National speed limit for HGVs to be increased

Posted by AndrewT on 25th Jul 2014

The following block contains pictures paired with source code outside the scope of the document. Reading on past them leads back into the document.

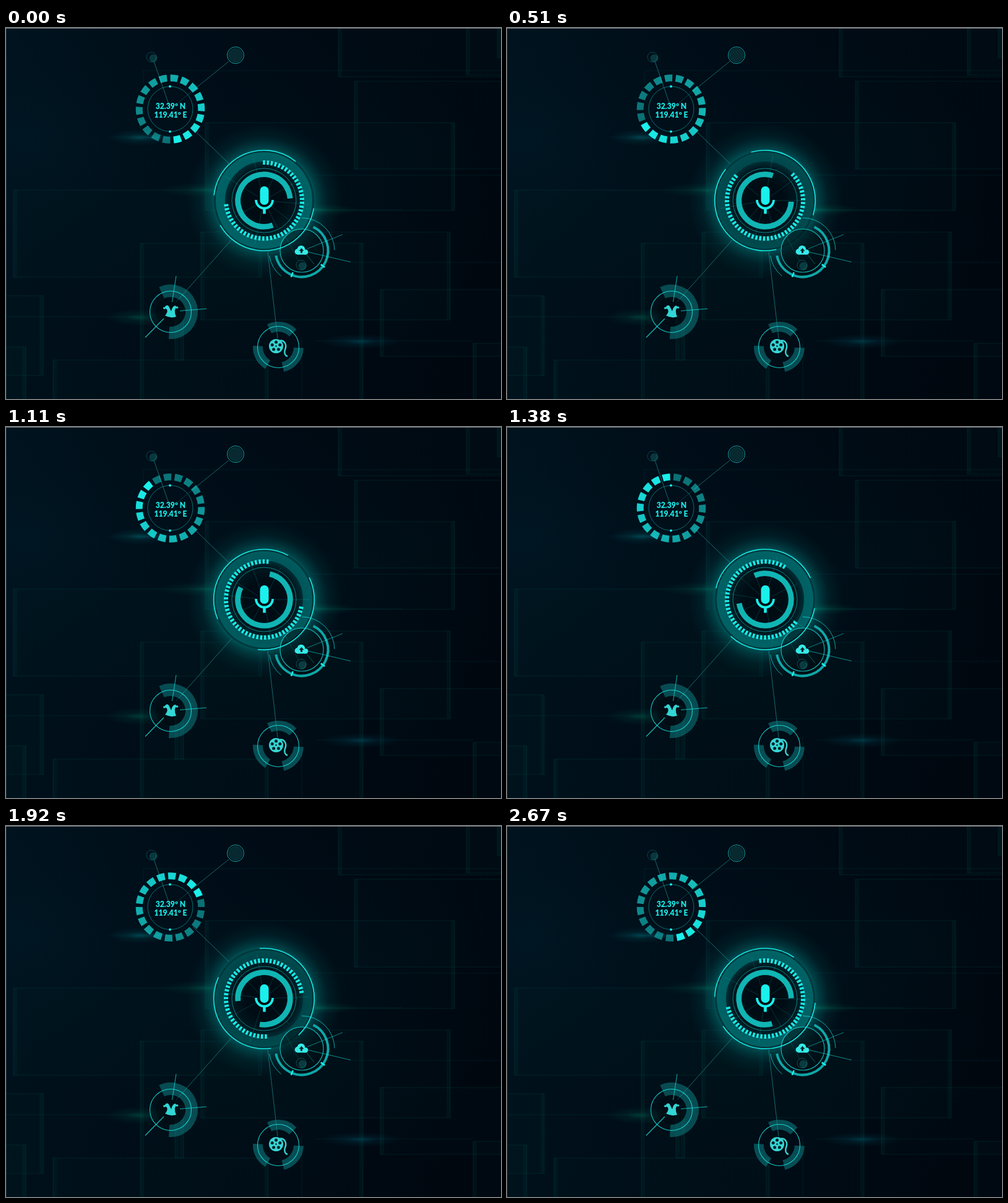
Animation of 800x600 px, one loop 2.7 s. Source, as an HTML page with a canvas:

```html
<!DOCTYPE html>
<html lang="en">
<head>
<meta charset="utf-8">
<title>Voice control HUD</title>
<style>
html, body { margin: 0; width: 100%; height: 100%; overflow: hidden; background: #000a13; }
canvas { display: block; width: 800px; height: 600px; }
</style>
</head>
<body>
<canvas id="stage" width="800" height="600"></canvas>
<script>
const LOOP = 2700, STEP = 30, TAU = Math.PI * 2;
const HUB = [417, 279], DIAL = [265.5, 131], CLOUD = [478, 360], HAT = [266, 459], REEL = [440, 516];
const stage = document.getElementById('stage').getContext('2d');
const backdrop = document.createElement('canvas');
backdrop.width = 800;
backdrop.height = 600;
let g = backdrop.getContext('2d');

const rad = deg => deg * Math.PI / 180;
const cyan = alpha => `rgba(26,240,236,${alpha})`;
const polar = ([x, y], r, deg) => [x + r * Math.cos(rad(deg)), y + r * Math.sin(rad(deg))];

function arc([x, y], r, from, to, width, color) {
  g.beginPath();
  g.arc(x, y, r, rad(from), rad(to));
  g.lineWidth = width;
  g.strokeStyle = color;
  g.stroke();
}

const ring = (center, r, width, color) => arc(center, r, 0, 360, width, color);

function disc([x, y], r, color) {
  g.beginPath();
  g.arc(x, y, r, 0, TAU);
  g.fillStyle = color;
  g.fill();
}

function line(x1, y1, x2, y2, color, width = 1) {
  g.beginPath();
  g.moveTo(x1, y1);
  g.lineTo(x2, y2);
  g.lineWidth = width;
  g.strokeStyle = color;
  g.stroke();
}

function spoke(center, r1, r2, deg, color, width) {
  line(...polar(center, r1, deg), ...polar(center, r2, deg), color, width);
}

function glow(x, y, rx, ry, rgb, alpha) {
  g.save();
  g.translate(x, y);
  g.scale(rx, ry);
  const fade = g.createRadialGradient(0, 0, 0, 0, 0, 1);
  fade.addColorStop(0, `rgba(${rgb},${alpha})`);
  fade.addColorStop(0.4, `rgba(${rgb},${alpha * 0.35})`);
  fade.addColorStop(1, `rgba(${rgb},0)`);
  g.fillStyle = fade;
  g.fillRect(-1, -1, 2, 2);
  g.restore();
}

function frame(x1, y1, x2, y2) {
  g.strokeStyle = 'rgba(0,105,100,.14)';
  g.lineWidth = 1.5;
  g.strokeRect(x1, y1, x2 - x1, y2 - y1);
  g.fillStyle = 'rgba(0,95,90,.1)';
  g.fillRect(x1, y1, 6, y2 - y1);
  g.fillRect(x2 - 6, y1, 6, y2 - y1);
  g.fillStyle = 'rgba(0,90,95,.025)';
  g.fillRect(x1, y1, x2 - x1, y2 - y1);
}

function drawBackdrop() {
  const base = g.createLinearGradient(0, 0, 800, 120);
  base.addColorStop(0, '#00121d');
  base.addColorStop(0.5, '#000b15');
  base.addColorStop(1, '#00070f');
  g.fillStyle = base;
  g.fillRect(0, 0, 800, 600);
  glow(40, 180, 330, 260, '0,34,50', 0.3);
  glow(430, 290, 380, 290, '0,40,52', 0.26);

  [[12, 262, 413, 403], [322, 153, 725, 295], [563, 86, 820, 228], [537, -9, 820, 79],
    [744, -9, 820, 76], [794, -9, 820, 48], [217, 348, 577, 620], [315, 330, 718, 472], [605, 423, 820, 531],
    [755, 510, 820, 620], [-9, 433, 60, 562], [-9, 516, 32, 620], [76, 537, 424, 620], [273, 452, 287, 537]
  ].forEach(box => frame(...box));
  [[222, 69, 800, 69], [222, 69, 222, 90], [495, 238, 800, 238], [560, 379, 800, 379],
    [0, 467, 215, 467], [500, 506, 755, 506], [500, 294, 640, 294], [478, 500, 478, 600]
  ].forEach(path => line(...path, 'rgba(0,110,110,.16)'));

  glow(215, 177, 48, 13, '0,100,105', 0.5);
  glow(235, 177, 80, 5, '0,95,115', 0.35);
  glow(322, 262, 75, 12, '0,105,85', 0.4);
  glow(215, 468, 55, 14, '0,110,85', 0.42);
  glow(573, 507, 65, 12, '0,85,105', 0.5);
  glow(500, 294, 70, 10, '0,125,90', 0.4);

  g.fillStyle = 'rgba(150,165,170,.75)';
  g.fillRect(0, 0, 800, 1);
  g.fillStyle = 'rgba(110,130,140,.25)';
  g.fillRect(0, 0, 1, 600);
}

function drawLinks() {
  const link = 'rgba(40,165,165,.58)';
  line(360, 54, 302, 101, link);
  line(302, 101, 277, 122, cyan(0.2));
  line(239, 54, 264, 126, link);
  line(302, 163, 360, 219, link);
  line(364, 343, 275, 443, link);
  line(423, 362, 439, 502, link);
  disc([371, 44], 11, '#07292f');
  ring([371, 44], 11, 0.6, cyan(0.25));
  ring([371, 44], 13.5, 1, cyan(0.65));
  disc([238, 49], 6.5, 'rgba(12,70,75,.75)');
  ring([235, 47], 8, 1, cyan(0.24));
}

function drawDial(turn) {
  for (let i = 0; i < 18; i++) {
    const mid = 77 + turn - i * 20;
    arc(DIAL, 50.3, mid - 6.9, mid + 6.9, 11, cyan(0.43 + 0.57 * Math.pow(1 - i / 17, 1.15)));
  }
  const [x, y] = DIAL;
  ring(DIAL, 36.5, 1, cyan(0.42));
  disc([x - 0.5, y - 36.5], 1.9, cyan(1));
  disc([x - 0.5, y + 36.5], 1.9, cyan(1));
  g.fillStyle = cyan(0.97);
  g.font = '900 12.2px Lato, sans-serif';
  g.textAlign = 'center';
  g.fillText('32.39° N', 266, 130.5);
  g.fillText('119.41° E', 266, 144.5);
}

function drawMic() {
  g.fillStyle = cyan(1);
  g.beginPath();
  g.roundRect(410.5, 256, 14, 30, 7);
  g.fill();
  arc([417.5, 278], 13.5, 0, 180, 3.8, cyan(1));
  g.fillRect(415.2, 291, 4.6, 9.5);
}

function drawHub(n) {
  const turn = n * 4;
  const pulse = 0.5 + 0.5 * Math.cos(n / 45 * TAU);
  const tickTurn = n < 65 ? n * 180 / 65 : 180 + (n - 65) * 7.2;

  const halo = g.createRadialGradient(...HUB, 76, ...HUB, 126);
  halo.addColorStop(0, 'rgba(0,150,148,.62)');
  halo.addColorStop(0.2, 'rgba(0,130,130,.4)');
  halo.addColorStop(0.55, 'rgba(0,105,108,.14)');
  halo.addColorStop(1, 'rgba(0,90,100,0)');
  disc(HUB, 126, halo);

  const body = g.createRadialGradient(...HUB, 30, ...HUB, 82);
  body.addColorStop(0, '#000c14');
  body.addColorStop(0.45, '#001820');
  body.addColorStop(0.65, '#003036');
  body.addColorStop(1, '#003a3e');
  disc(HUB, 81, body);
  ring(HUB, 70.5, 15, `rgba(0,155,155,${0.17 + 0.27 * pulse})`);

  disc(CLOUD, 35, 'rgba(0,14,21,.5)');
  [[5, 72], [38, 62], [64, 50], [102, 72], [150, 58], [212, 74], [256, 70], [292, 60], [330, 56]]
    .forEach(([deg, r]) => spoke(HUB, 12, r, deg + turn, cyan(0.16), 1));

  arc(HUB, 81.3, 186 + turn, 309 + turn, 1.6, cyan(0.95));
  arc(HUB, 81.3, 9 + turn, 150.6 + turn, 1.6, cyan(0.95));
  for (let i = 0; i < 46; i++) {
    spoke(HUB, 58, 65, -90 + tickTurn + i * 5.84, cyan(0.96), 3.6);
  }
  ring(HUB, 52, 1, cyan(0.5));
  arc(HUB, 42.3, 70.5 - turn, 355.5 - turn, 8.8, 'rgba(18,196,194,.92)');
  drawMic();
}

function drawCloud() {
  ring(CLOUD, 35, 1.1, cyan(0.75));
  arc(CLOUD, 42.5, -64, 169, 4, 'rgba(16,184,184,.9)');
  spoke(CLOUD, 38, 46, 36, cyan(1), 2.6);
  spoke(CLOUD, 38, 46, 112, cyan(1), 2.6);
  arc(CLOUD, 53, -90, -1, 1, cyan(0.65));
  arc(CLOUD, 53, 129, 171, 1, cyan(0.65));
  line(487, 357, 544, 334, cyan(0.5));
  line(487, 362, 557, 378.5, cyan(0.55));
  line(486, 367, 498, 382, cyan(0.35));
  line(452, 338, 473, 377, cyan(0.15));
  disc([479, 385], 6.5, 'rgba(12,70,75,.8)');
  ring([477, 383.5], 8, 1, cyan(0.28));

  const fill = '#35ebe8';
  disc([471.3, 361.8], 4.7, fill);
  disc([477, 358], 6.2, fill);
  disc([484, 362.4], 4.1, fill);
  g.fillRect(471, 360, 13, 6.5);
  g.fillStyle = '#02232a';
  g.beginPath();
  g.moveTo(477.5, 356);
  g.lineTo(481.5, 360.5);
  g.lineTo(473.5, 360.5);
  g.fill();
  g.fillRect(476, 360, 3, 3.8);
}

function drawHat() {
  disc(HAT, 24, 'rgba(0,10,16,.5)');
  arc(HAT, 34, 245, 454, 20, 'rgba(16,146,148,.46)');
  ring(HAT, 33.5, 1.1, cyan(0.82));
  line(275, 401, 268.5, 443, cyan(0.7));
  line(281, 457.5, 324, 454, cyan(0.7));
  line(225, 500.5, 255, 470, cyan(0.8), 1.1);

  const fill = '#32d6d4';
  g.fillStyle = fill;
  g.beginPath();
  g.moveTo(257, 465);
  g.quadraticCurveTo(262, 460, 260, 455);
  g.lineTo(256, 453);
  g.quadraticCurveTo(259, 446, 263, 450);
  g.lineTo(267, 458);
  g.quadraticCurveTo(269, 449, 274, 449);
  g.lineTo(276, 452);
  g.quadraticCurveTo(270, 455, 275, 467);
  g.quadraticCurveTo(266, 470, 257, 465);
  g.fill();
  disc([255.8, 453], 1.8, fill);
  disc([276.5, 452], 1.8, fill);
}

function drawReel() {
  [[244, 316], [2, 77], [121, 183]].forEach(([from, to]) => arc(REEL, 33, from, to, 16, 'rgba(16,146,148,.48)'));
  ring(REEL, 33.5, 1.1, cyan(0.82));

  const fill = '#36d4d2', hub = [436.5, 514.5];
  disc(hub, 11.5, fill);
  for (let i = 0; i < 5; i++) disc(polar(hub, 6.6, -90 + i * 72), 2.5, '#04202a');
  disc(hub, 1.3, '#04202a');
  g.beginPath();
  g.moveTo(443, 505.5);
  g.bezierCurveTo(451, 505, 454, 513, 451, 520);
  g.bezierCurveTo(449, 526, 451, 530, 455, 531);
  g.lineWidth = 2.4;
  g.strokeStyle = fill;
  g.stroke();
}

function render(now) {
  const n = Math.floor((now % LOOP) / STEP);
  g.drawImage(backdrop, 0, 0);
  drawHub(n);
  drawLinks();
  drawDial(n * 4);
  drawCloud();
  drawHat();
  drawReel();
}

drawBackdrop();
g = stage;
const start = performance.now();
function tick() {
  render(performance.now() - start);
  requestAnimationFrame(tick);
}
tick();
</script>
</body>
</html>
```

The Parliamentary Under Secretary of State for Transport, Claire Perry, announced yesterday that the government is proposing to increase the national speed limit for HGVs over 7.5 tonnes on single carriageways from 40 mph to 50 mph. The change will be implemented via a change in the law for early 2015. The existing 40 mph limit will apply until the change has been put into effect. The amended speed limit will cover single carriageway roads outside built up areas in England and Wales, unless specific lower local speed limits are in effect. The government also announced the start of a 6 week consultation closing 5th September to seek views and evidence about increasing the national speed limit for HGVs on all purpose (non-motorway) dual carriageways from 50 mph to 60 mph - the intention would be to implement this at the same time. The current 40 mph speed limit is broken by about 75% of HGV drivers when they are not constrained by other traffic or the road layout. The speed increase should reduce delays and congestion. Removing the 20 mph differential between HGVs and car / motorcycles will reduce dangerous overtaking on single carriage roads. It will also bring HGVs into line with other large vehicles like coaches and caravans. Assessed benefits to business are estimated to be £11.8 million per year. The Government will seek to focus on road safety by applying tougher procedures and sanctions for HGV drivers exceeding the new speed limits. It will also reinforce the other safety-critical laws with similar sanctions, including the prohibition on hand held mobile devices and the 30 mph limit in towns and cities. The Government will also introduce a new offence of driving with a drug in the body over specified limits and tightening up drink drive enforcement.  In 2013 fixed penalties for many traffic offences were increased and they will also be applied to historic offences. Enforcement against drivers’ hours offences will remain a top priority for the authorities.